=== Listed entries ===

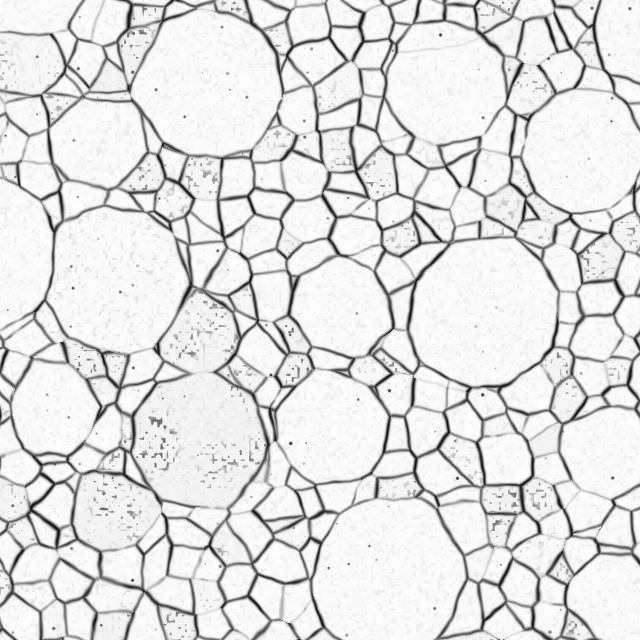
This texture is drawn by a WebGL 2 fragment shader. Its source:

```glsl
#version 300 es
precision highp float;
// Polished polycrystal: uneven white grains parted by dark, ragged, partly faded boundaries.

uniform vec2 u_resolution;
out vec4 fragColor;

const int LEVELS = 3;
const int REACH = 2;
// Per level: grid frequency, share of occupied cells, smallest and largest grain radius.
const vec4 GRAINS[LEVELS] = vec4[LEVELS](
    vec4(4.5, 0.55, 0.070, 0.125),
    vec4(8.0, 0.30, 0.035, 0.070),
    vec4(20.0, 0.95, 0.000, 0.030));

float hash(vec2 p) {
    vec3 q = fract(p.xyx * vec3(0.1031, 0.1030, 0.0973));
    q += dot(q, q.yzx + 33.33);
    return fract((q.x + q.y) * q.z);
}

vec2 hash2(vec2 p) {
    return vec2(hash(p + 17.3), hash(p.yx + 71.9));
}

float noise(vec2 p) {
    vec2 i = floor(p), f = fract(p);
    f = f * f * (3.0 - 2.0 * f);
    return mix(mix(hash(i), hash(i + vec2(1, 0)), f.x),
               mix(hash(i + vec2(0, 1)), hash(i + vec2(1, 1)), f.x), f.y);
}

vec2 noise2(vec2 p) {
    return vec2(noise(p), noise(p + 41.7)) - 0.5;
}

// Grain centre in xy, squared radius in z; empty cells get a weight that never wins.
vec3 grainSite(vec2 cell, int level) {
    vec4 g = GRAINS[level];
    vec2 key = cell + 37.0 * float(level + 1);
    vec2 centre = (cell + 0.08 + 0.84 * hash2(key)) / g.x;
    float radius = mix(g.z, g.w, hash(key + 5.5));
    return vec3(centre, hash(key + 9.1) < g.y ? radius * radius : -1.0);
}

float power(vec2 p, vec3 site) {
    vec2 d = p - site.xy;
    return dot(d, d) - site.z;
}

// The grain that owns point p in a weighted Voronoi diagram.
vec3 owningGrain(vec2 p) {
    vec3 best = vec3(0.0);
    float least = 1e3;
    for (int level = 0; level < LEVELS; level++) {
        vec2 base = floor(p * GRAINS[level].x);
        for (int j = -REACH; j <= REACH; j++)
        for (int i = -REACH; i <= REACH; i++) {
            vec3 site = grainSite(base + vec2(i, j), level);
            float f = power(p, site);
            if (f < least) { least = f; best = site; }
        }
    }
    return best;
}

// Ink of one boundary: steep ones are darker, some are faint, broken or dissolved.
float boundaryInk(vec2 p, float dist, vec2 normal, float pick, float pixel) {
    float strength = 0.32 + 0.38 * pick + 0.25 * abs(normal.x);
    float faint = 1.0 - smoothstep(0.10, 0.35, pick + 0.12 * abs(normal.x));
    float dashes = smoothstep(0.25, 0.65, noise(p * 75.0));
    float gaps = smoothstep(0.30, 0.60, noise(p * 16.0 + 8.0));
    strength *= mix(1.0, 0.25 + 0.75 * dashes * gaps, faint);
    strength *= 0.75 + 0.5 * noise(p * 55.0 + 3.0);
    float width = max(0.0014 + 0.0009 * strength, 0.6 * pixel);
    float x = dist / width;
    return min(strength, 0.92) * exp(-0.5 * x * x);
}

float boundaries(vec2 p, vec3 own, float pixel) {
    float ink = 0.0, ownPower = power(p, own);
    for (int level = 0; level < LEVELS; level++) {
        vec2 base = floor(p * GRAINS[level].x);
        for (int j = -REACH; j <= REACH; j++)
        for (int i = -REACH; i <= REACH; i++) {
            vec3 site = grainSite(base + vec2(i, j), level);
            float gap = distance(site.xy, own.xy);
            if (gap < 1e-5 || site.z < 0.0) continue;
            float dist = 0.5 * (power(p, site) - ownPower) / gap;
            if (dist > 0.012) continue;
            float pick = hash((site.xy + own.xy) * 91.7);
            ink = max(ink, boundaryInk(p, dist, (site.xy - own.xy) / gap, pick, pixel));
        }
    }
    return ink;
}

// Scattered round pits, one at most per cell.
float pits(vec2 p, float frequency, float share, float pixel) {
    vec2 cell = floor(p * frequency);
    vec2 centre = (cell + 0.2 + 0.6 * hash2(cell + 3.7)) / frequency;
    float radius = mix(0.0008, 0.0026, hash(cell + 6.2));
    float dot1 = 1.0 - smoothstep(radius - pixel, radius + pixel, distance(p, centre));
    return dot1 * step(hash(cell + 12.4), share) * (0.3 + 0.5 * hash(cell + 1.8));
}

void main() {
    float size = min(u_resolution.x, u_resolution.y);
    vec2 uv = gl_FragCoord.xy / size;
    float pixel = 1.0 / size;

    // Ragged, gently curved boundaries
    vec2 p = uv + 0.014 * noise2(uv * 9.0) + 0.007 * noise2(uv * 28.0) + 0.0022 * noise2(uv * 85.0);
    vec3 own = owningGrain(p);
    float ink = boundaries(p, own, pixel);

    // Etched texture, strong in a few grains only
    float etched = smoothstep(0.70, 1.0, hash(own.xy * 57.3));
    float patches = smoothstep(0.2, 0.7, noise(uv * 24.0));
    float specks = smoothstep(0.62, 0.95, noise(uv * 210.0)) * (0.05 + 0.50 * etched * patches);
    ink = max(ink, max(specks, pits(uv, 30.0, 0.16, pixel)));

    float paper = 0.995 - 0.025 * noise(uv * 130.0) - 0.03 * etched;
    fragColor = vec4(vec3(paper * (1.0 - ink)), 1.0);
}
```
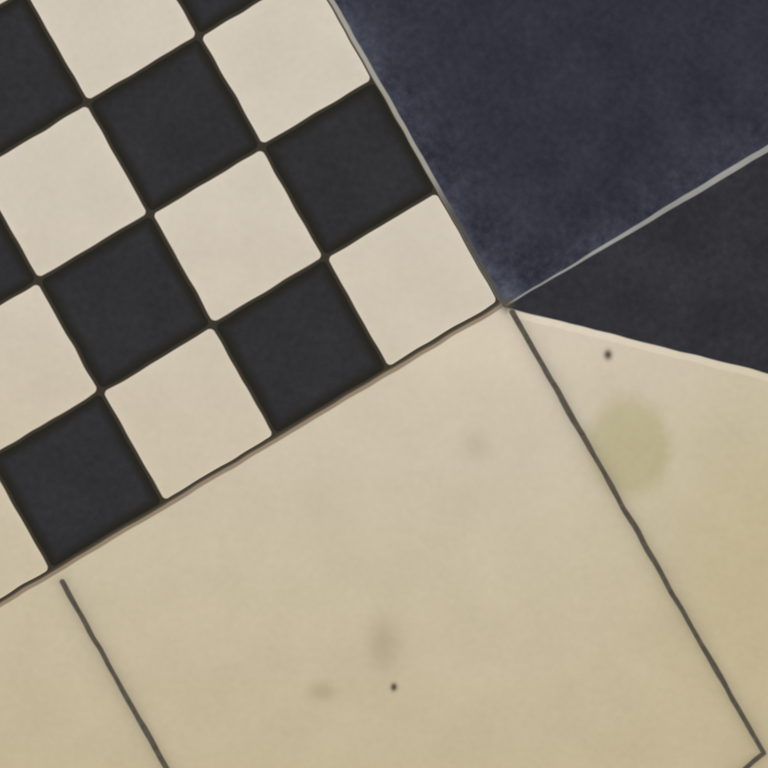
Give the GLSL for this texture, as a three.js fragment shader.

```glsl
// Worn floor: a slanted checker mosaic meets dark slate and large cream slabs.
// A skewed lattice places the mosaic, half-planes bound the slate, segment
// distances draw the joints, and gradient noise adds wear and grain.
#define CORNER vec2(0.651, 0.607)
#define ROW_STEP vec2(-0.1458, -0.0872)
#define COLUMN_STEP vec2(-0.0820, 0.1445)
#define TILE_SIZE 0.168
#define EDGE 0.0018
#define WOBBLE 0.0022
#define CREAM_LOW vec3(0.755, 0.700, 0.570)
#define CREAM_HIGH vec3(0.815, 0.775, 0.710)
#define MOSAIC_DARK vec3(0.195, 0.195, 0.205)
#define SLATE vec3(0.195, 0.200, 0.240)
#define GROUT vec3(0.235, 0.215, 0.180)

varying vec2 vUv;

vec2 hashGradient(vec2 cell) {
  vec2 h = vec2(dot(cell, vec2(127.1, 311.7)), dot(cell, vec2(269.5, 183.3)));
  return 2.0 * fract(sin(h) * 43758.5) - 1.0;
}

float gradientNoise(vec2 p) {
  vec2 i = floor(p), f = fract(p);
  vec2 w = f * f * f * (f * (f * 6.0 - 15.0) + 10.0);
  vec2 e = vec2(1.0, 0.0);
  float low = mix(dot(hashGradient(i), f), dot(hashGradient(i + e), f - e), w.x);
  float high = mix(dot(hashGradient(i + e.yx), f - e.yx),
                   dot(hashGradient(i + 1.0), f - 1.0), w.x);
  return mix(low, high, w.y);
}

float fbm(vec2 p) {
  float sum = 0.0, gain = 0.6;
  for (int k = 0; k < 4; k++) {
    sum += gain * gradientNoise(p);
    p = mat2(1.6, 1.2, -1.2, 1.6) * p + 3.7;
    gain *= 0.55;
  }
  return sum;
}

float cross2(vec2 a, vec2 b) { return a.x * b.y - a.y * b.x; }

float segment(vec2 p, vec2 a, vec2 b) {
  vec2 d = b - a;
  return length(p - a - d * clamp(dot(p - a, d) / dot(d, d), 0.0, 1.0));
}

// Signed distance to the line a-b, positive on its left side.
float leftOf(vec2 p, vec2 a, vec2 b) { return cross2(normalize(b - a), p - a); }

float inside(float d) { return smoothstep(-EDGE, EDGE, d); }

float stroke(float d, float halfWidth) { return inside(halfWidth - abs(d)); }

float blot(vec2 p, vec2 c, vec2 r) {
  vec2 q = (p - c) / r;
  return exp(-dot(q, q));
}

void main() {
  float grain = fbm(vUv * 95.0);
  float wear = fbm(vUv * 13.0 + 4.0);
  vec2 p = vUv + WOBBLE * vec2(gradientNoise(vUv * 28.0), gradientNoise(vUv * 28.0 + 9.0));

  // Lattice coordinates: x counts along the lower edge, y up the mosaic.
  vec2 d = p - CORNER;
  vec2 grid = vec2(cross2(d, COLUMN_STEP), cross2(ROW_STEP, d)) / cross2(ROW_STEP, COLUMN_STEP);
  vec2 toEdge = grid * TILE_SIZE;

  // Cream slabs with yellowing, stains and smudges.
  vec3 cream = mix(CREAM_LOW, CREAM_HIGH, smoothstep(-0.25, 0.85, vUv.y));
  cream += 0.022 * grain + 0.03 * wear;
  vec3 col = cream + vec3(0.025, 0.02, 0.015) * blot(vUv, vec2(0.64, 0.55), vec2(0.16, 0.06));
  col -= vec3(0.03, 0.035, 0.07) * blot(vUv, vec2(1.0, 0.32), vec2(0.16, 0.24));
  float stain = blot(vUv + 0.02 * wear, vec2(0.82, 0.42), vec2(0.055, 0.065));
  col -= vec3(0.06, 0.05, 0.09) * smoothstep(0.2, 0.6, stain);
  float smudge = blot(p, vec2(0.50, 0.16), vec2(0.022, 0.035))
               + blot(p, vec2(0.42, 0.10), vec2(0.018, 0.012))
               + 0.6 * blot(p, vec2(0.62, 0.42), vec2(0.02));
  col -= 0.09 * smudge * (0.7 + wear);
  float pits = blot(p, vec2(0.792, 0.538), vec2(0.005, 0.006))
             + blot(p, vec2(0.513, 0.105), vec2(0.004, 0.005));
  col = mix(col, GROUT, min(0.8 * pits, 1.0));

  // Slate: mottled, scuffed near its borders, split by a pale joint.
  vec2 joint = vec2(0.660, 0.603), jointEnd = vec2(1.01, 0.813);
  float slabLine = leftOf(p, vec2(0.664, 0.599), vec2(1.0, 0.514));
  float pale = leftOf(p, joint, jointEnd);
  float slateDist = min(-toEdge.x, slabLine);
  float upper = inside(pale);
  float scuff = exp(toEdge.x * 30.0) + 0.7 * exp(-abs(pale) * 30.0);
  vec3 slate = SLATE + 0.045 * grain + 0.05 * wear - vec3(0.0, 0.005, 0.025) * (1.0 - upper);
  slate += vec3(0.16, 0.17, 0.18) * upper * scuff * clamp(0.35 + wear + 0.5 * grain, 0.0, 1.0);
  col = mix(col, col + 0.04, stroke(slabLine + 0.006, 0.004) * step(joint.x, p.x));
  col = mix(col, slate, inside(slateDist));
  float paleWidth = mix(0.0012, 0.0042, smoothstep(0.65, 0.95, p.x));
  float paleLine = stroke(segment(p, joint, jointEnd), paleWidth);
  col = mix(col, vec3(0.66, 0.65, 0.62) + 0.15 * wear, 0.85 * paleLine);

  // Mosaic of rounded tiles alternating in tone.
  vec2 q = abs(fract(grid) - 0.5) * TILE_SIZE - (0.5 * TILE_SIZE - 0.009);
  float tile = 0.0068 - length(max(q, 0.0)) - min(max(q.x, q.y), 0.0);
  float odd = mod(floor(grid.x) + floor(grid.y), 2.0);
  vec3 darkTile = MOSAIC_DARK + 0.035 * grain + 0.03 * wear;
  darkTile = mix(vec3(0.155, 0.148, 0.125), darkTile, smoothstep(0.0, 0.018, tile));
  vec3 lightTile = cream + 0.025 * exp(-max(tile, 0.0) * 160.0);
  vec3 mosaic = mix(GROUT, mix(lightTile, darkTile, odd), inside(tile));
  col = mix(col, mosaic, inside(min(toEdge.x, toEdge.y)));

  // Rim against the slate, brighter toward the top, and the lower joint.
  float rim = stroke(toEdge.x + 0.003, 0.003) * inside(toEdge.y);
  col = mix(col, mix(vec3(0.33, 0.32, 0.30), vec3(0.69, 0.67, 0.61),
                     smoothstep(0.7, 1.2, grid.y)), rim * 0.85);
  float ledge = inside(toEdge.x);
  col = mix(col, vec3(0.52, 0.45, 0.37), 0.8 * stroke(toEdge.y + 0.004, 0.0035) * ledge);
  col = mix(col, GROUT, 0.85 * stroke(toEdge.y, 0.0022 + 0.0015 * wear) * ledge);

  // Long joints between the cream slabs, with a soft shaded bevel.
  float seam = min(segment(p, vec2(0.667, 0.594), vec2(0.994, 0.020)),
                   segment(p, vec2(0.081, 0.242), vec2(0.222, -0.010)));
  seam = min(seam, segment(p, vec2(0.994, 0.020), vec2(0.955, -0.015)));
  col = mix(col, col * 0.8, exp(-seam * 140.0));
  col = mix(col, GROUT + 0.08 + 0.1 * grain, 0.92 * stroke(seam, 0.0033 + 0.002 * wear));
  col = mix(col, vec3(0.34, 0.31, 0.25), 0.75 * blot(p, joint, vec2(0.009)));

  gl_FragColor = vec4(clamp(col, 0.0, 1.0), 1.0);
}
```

===

#### Problem requirements
Copy, from the lines above, each one that holds "floor".

#### Your solution
    vec2 i = floor(p), f = fract(p);
        vec2 base = floor(p * GRAINS[level].x);
        vec2 base = floor(p * GRAINS[level].x);
    vec2 cell = floor(p * frequency);
// Worn floor: a slanted checker mosaic meets dark slate and large cream slabs.
  vec2 i = floor(p), f = fract(p);
  float odd = mod(floor(grid.x) + floor(grid.y), 2.0);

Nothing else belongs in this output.